They'll take the 'W,' thanks
HUNTINGTON, W.Va. - It's crazy to say this when your offense averages 550 total yards and 53.5 points per game, but Marshall coach Doc Holliday reiterated the caveat on his offense:
"I've said from day one that we may not be as good on the stat sheets as we were a year ago, but we could be a better offense. That's kind of where we are at this point, and I'd like that trend to continue."
Holliday certainly wants to continue that trend at 8 p.m. Saturday when his team takes on the Ohio Bobcats at Peden Stadium in Athens. He'd just be happy, one suspects, of bucking a few trends specific to that rivalry.
A big one is run-vs.-pass balance. Even in Marshall's hyper-tempo offense, something close to a 50-50 split is preferred. Last year, the Herd threw 607 times and ran 480, or about 56 percent pass. So far this year, against two porous run defenses, there have been 96 runs vs. 72 passes, about 57 percent the opposite direction.
It could continue that way, in the long run, if defenses continue to drop seven or eight defenders into coverage. Coordinator Bill Legg's offense, at any tempo, is predicated on one concept: Take what the defense gives you, and then take some more.
Don't expect coach Frank Solich's Bobcats to drop eight defenders often. They didn't in the 2012 game when they held the Herd to 59 net rushing yards - 32 by quarterback Rakeem Cato. Three tailbacks were held to 27 yards on 16 carries.
That forced Cato to throw it 65 times. Yes, he completed 44, then a school record, for 432 yards and three touchdowns, but his 65th toss was intercepted - the game-winner for the Bobcats.
Yes, balance is nice, especially when you have four experienced running backs as the Herd has. The funny thing about Marshall's stable is this: They were mostly invisible in last year's Ohio game.
Remember that Travon Van carried 13 times for 15 yards, with Remi Watson and Steward Butler combining for just three. No carries from Kevin Grooms or Essray Taliaferro, either.
That was one of the great mysteries of the Herd's 2012 season. By the next week, Butler and Grooms were blowing past the 100-yard mark at Rice and Van was a cornerback - for a game, before leaving the team and transferring to Montana.
This week, Grooms rejoins the backfield after sitting out the Gardner-Webb game.
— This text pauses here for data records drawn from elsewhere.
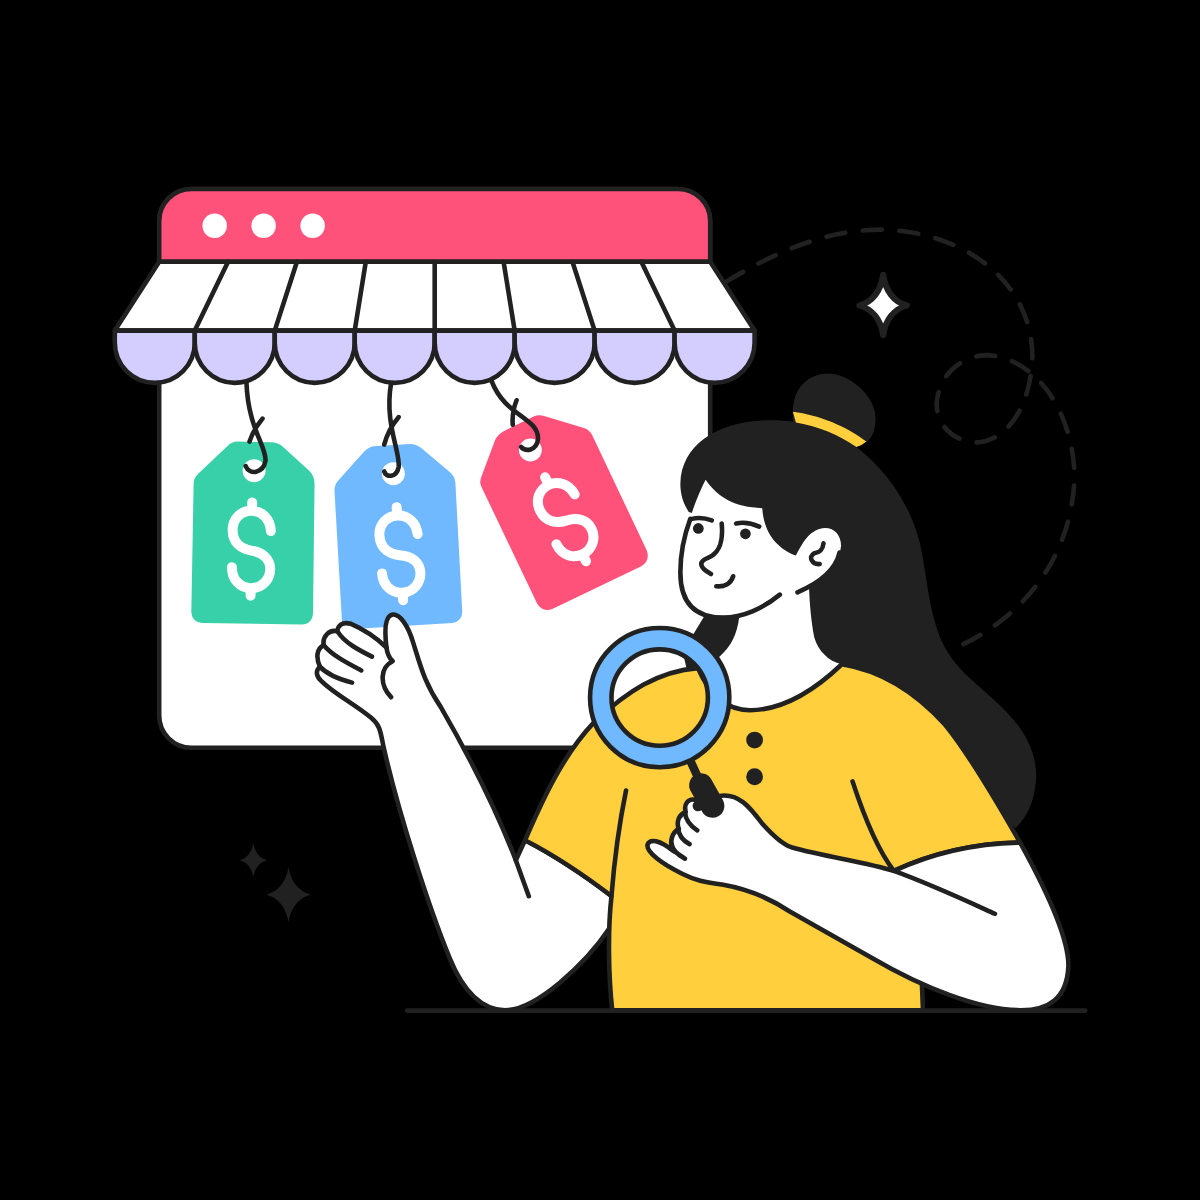
<!DOCTYPE html>
<html lang="en">
<head>
<meta charset="utf-8">
<title>Price search illustration</title>
<style>
:root{
  --backdrop:#000000;
  --ink:#212121;
  --paper:#ffffff;
  --pink:#ff527b;
  --lilac:#d4ceff;
  --green:#38d0a8;
  --blue:#70b9ff;
  --yellow:#ffcf3d;
}
html,body{margin:0;padding:0;background:var(--backdrop);overflow:hidden}
.canvas{width:1200px;height:1200px;overflow:hidden;background:var(--backdrop)}
.canvas svg{display:block;width:1200px;height:1200px}
.line{fill:none;stroke:var(--ink);stroke-width:6;stroke-linecap:round;stroke-linejoin:round}
.outlined{stroke:var(--ink);stroke-width:6;stroke-linecap:round;stroke-linejoin:round}
.ink{fill:var(--ink)}
.paper{fill:var(--paper)}
.pink{fill:var(--pink)}
.lilac{fill:var(--lilac)}
.green{fill:var(--green)}
.blue{fill:var(--blue)}
.yellow{fill:var(--yellow)}
.dollar{fill:none;stroke:var(--paper);stroke-width:13;stroke-linecap:round;stroke-linejoin:round}
.trail{stroke-dasharray:25 23}
</style>
</head>
<body>
<main class="canvas">
<svg viewBox="0 0 1568 1568" role="img" aria-label="A woman with a magnifying glass comparing price tags in an online shop window">
  <defs>
    <path id="dollar-sign" d="M25-24C24-40 13-50 0-50C-14-50-25-40-25-25C-25-7-12 0 0 2C14 4 25 12 25 26C25 40 14 51 0 51C-14 51-25 40-25 24M0-61V-50M0 51V61"/>
    <path id="scallop" d="M0 432H104.5V448A52.25 52.25 0 0 1 0 448Z"/>
    <path id="sparkle" d="M0-36C3-17 13-4 29 0C13 4 3 17 0 36C-3 17-13 4-29 0C-13-4-3-17 0-36Z"/>
  </defs>

  <g id="trail-and-sparkles">
    <path class="line trail" d="M949 368C1030 319 1090 301 1150 300C1262 302 1351 370 1349 470C1345 540 1310 578 1275 578C1240 576 1223 550 1224 526C1228 484 1262 464 1290 464C1358 468 1404 545 1404 625C1400 730 1335 812 1238 851"/>
    <path class="paper" style="stroke:var(--ink);stroke-width:8;stroke-linejoin:round" d="M1154 359C1157 380 1168 395 1185 399C1168 404 1157 418 1154 438C1151 418 1140 404 1123 399C1140 395 1151 380 1154 359Z"/>
    <use href="#sparkle" class="ink" transform="translate(377 1169)"/>
    <use href="#sparkle" class="ink" transform="translate(331 1124) scale(.62)"/>
  </g>

  <g id="shop-window">
    <rect class="paper outlined" x="208" y="247" width="720" height="730" rx="42"/>
    <path class="pink outlined" d="M208 342V289A42 42 0 0 1 250 247H886A42 42 0 0 1 928 289V342Z"/>
    <g class="paper">
      <circle cx="280.500" cy="295" r="16"/>
      <circle cx="344.500" cy="295" r="16"/>
      <circle cx="408.500" cy="295" r="16"/>
    </g>
  </g>

  <g id="price-tags">
    <g id="tag-green">
      <path class="green" d="M310 577L354 578Q363 578 370 584L404 615Q411 622 411 632L409 801Q408 816 394 816L264 814Q251 813 250 800L253 632Q253 624 260 618L297 583Q303 577 310 577Z"/>
      <circle class="paper" cx="332" cy="615" r="15"/>
      <path class="line" d="M322 499C324 560 348 582 347 602C344 619 326 621 321 609M326 577C329 567 334 558 343 547"/>
      <use href="#dollar-sign" class="dollar" transform="translate(328.500 717.500) rotate(1)"/>
    </g>
    <g id="tag-blue">
      <path class="blue" d="M488 583L536 580Q544 580 550 585L588 617Q594 622 595 630L604 799Q604 812 591 814L478 821L447 815L437 640Q437 634 442 628L475 591Q481 584 488 583Z"/>
      <circle class="paper" cx="514" cy="619" r="15"/>
      <path class="line" d="M511 501C502 552 523 590 521 610C518 625 504 624 502 616M502 581C505 570 510 558 521 545"/>
      <use href="#dollar-sign" class="dollar" transform="translate(522.500 723.500) rotate(-4)"/>
    </g>
    <g id="tag-pink">
      <path class="pink" d="M698 544Q704 541 712 544L762 559Q770 561 774 569L845 719Q850 732 838 740L723 795Q709 801 702 789L629 636Q626 630 629 623L647 575Q650 568 657 564Z"/>
      <circle class="paper" cx="693" cy="588" r="15"/>
      <path class="line" d="M642 497C660 545 704 545 703 574C701 590 686 590 681 584M670 555C669 542 671 533 675 523"/>
      <use href="#dollar-sign" class="dollar" transform="translate(739 678.500) rotate(-26)"/>
    </g>
  </g>

  <g id="awning">
    <path class="paper outlined" d="M208 342H928L986 432H150Z"/>
    <path class="line" d="M298 342L254.500 432M388 342L359 432M478 342L463.500 432M568 342V432M658 342L672.500 432M748 342L777 432M838 342L881.500 432"/>
    <g class="lilac outlined">
      <use href="#scallop" x="150"/>
      <use href="#scallop" x="254.500"/>
      <use href="#scallop" x="359"/>
      <use href="#scallop" x="463.500"/>
      <use href="#scallop" x="568"/>
      <use href="#scallop" x="672.500"/>
      <use href="#scallop" x="777"/>
      <use href="#scallop" x="881.500"/>
    </g>
  </g>

  <g id="woman">
    <g id="hair">
      <path class="ink" d="M1036 538C1036 508 1055 488 1083 488C1115 490 1147 522 1144 550C1143 565 1139 572 1132 578L1090 590L1036 560Z"/>
      <path class="ink" d="M900 669C893 658 889 646 889 632C890 580 940 549 1008 549C1050 549 1090 560 1119 584C1168 622 1193 672 1202 710C1213 760 1214 815 1240 855C1272 905 1353 935 1354 1015C1352 1048 1342 1068 1327 1082L1230 1000L1080 880L1000 700Z"/>
      <path class="yellow" d="M1036 538C1070 542 1108 558 1132 577Q1127 582 1119 584C1095 568 1070 557 1040 552Z"/>
      <path class="ink" d="M921 804L904 832L894 860L897 873L914 875L940 858C958 842 964 827 968 804Z"/>
    </g>

    <g id="head">
      <path class="paper" d="M966 806C963 830 955 845 940 858L912 873C930 915 955 928 980 928C1020 928 1060 908 1100 868C1082 864 1069 850 1064 833C1060 812 1058 790 1057 765L1019 770Z"/>
      <path class="paper" d="M922 627C905 660 889 710 889 748C889 790 910 807 945 807C970 807 997 795 1019 777L1042 774C1070 762 1096 742 1099 713C1099 700 1091 690 1078 690C1060 691 1050 706 1040 726C1014 716 998 695 996 664C960 663 938 650 922 627Z"/>
      <path class="line" d="M902 678C893 702 889 728 889 748C889 790 910 807 945 807C970 807 997 795 1019 777M1042 774C1070 762 1092 745 1097 722"/>
      <path class="line" d="M904 678C913 676 922 677 930 680M962 684C972 682 983 684 992 688M943 684C945 705 942 722 925 729C912 734 914 742 929 750M936 766C946 767 955 763 958 753M1076 710C1075 720 1070 722 1064 723C1055 728 1062 738 1071 737"/>
      <circle class="ink" cx="912.500" cy="690.500" r="7"/>
      <circle class="ink" cx="974" cy="697.500" r="7"/>
    </g>

    <path id="open-arm" class="paper outlined" d="M686 1098L674 1124C650 1062 620 1000 576 924C555 893 550 872 540 840C533 816 522 802 513 803C503 805 502 822 505 846C490 832 472 821 458 815C447 812 441 818 441 825C430 822 421 832 423 843C413 848 413 860 418 871C412 877 413 884 420 890C437 907 465 921 485 938C497 948 497 956 501 975C520 1060 560 1185 588 1253C605 1295 630 1320 660 1320C700 1320 765 1260 797 1212L801 1172C765 1145 725 1118 686 1098Z"/>
    <path class="line" d="M674 1124L691 1171M441 825C450 840 470 850 486 858M423 843C435 857 455 867 472 876M418 871C428 882 445 888 460 892M505 846C506 855 509 860 513 864C497 872 495 894 511 911"/>

    <g id="shirt">
      <path class="yellow outlined" d="M912 873C860 877 820 903 777 943C737 985 711 1040 686 1098C725 1118 765 1145 799 1171C794 1215 795 1275 800 1320H1206L1204 1270L1168 1138C1220 1114 1275 1102 1333 1101C1300 1043 1262 980 1235 947C1195 903 1150 876 1100 868C1058 908 1018 928 980 928C955 928 930 915 912 873Z"/>
      <path class="line" d="M818 1033C808 1082 803 1120 799 1171M1114 1021C1130 1070 1148 1112 1168 1138"/>
      <circle class="ink" cx="986" cy="967" r="11"/>
      <circle class="ink" cx="986" cy="1015" r="11"/>
    </g>

    <g id="holding-arm">
      <path class="paper outlined" d="M940 1040C965 1036 980 1055 995 1075C1010 1092 1022 1103 1034 1107C1080 1120 1130 1126 1168 1138C1220 1114 1275 1102 1333 1101C1370 1168 1397 1230 1396 1263C1394 1305 1370 1320 1334 1320C1280 1320 1205 1290 1140 1252L1032 1191C1000 1170 968 1160 945 1156C920 1153 908 1150 892 1142C865 1129 845 1114 846 1104C849 1095 862 1098 880 1112C874 1100 878 1088 887 1083C883 1073 888 1064 896 1061C893 1050 900 1043 908 1045Z"/>
      <path class="line" d="M1168 1138C1215 1155 1258 1175 1300 1194M877 1101C879 1112 887 1118 895 1122L876 1109M886 1082C887 1092 893 1099 901 1103M895 1062C896 1072 902 1079 911 1085"/>
    </g>
  </g>

  <g id="magnifying-glass">
    <path d="M902 994L914 1020" fill="none" stroke="var(--ink)" stroke-width="11"/>
    <path d="M916 1026L931 1053" fill="none" stroke="var(--ink)" stroke-width="31" stroke-linecap="round"/>
    <circle class="ink" cx="912" cy="1053" r="7"/>
    <circle cx="862" cy="911.500" r="77" fill="none" stroke="var(--blue)" stroke-width="28"/>
    <circle class="line" cx="862" cy="911.500" r="91"/>
    <circle class="line" cx="862" cy="911.500" r="63"/>
  </g>

  <path id="tabletop" class="line" d="M532 1320.500H1418"/>
</svg>
</main>
</body>
</html>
He also missed much of the opening win over Miami (Ohio), taken out after getting caught from behind on a 39-yard run. (When the man's healthy, that doesn't happen.)
With Taliaferro leading the team in carries (31, for 133 yards) and Butler in yardage (258), Grooms is itching and twitching for a piece of that action.
"I wouldn't call it jealous," Grooms said. "But just watching another running back get in there and do his thing, with the competitiveness that we bring at the position, it makes me want to get out there and make a play."
Holliday joked, "He should be fresh, that's for sure. He's not real happy with me, by the way."
With only one-sixth of the schedule completed - one-seventh if the season really goes well - Cato is lagging behind his outrageous 2012 pace, yardage-wise. Remember, he threw for 4,201 yards, 350 per game.
There are purely positive factors that come into play there. One, Cato hit the sidelines for the final eight minutes of the Miami game and 20 minutes of the Gardner-Webb game, yielding to Blake Frohnapfel in games long decided. Marshall hasn't had many laughers in recent years, much less two straight.
Another positive factor that may reduce the yardage for Cato and everybody else: defense. This time around, the Herd might not need 600 total yards to even have a shot of winning.
"Part of the reason the stats aren't as good is the defense is playing its butts off right now," Legg said. "I can't count the number of short fields we've had the first two weeks. You score 55 points and only have 500 yards, that normally doesn't compute. But the reason that's the case is we had about half our drives around 50 yards.
"I'll take that every day of the week. I hope it's that way the rest of the season."
Reach Doug Smock at 304-348-5140, email@example.com or follow him at twitter.com/dougsmock.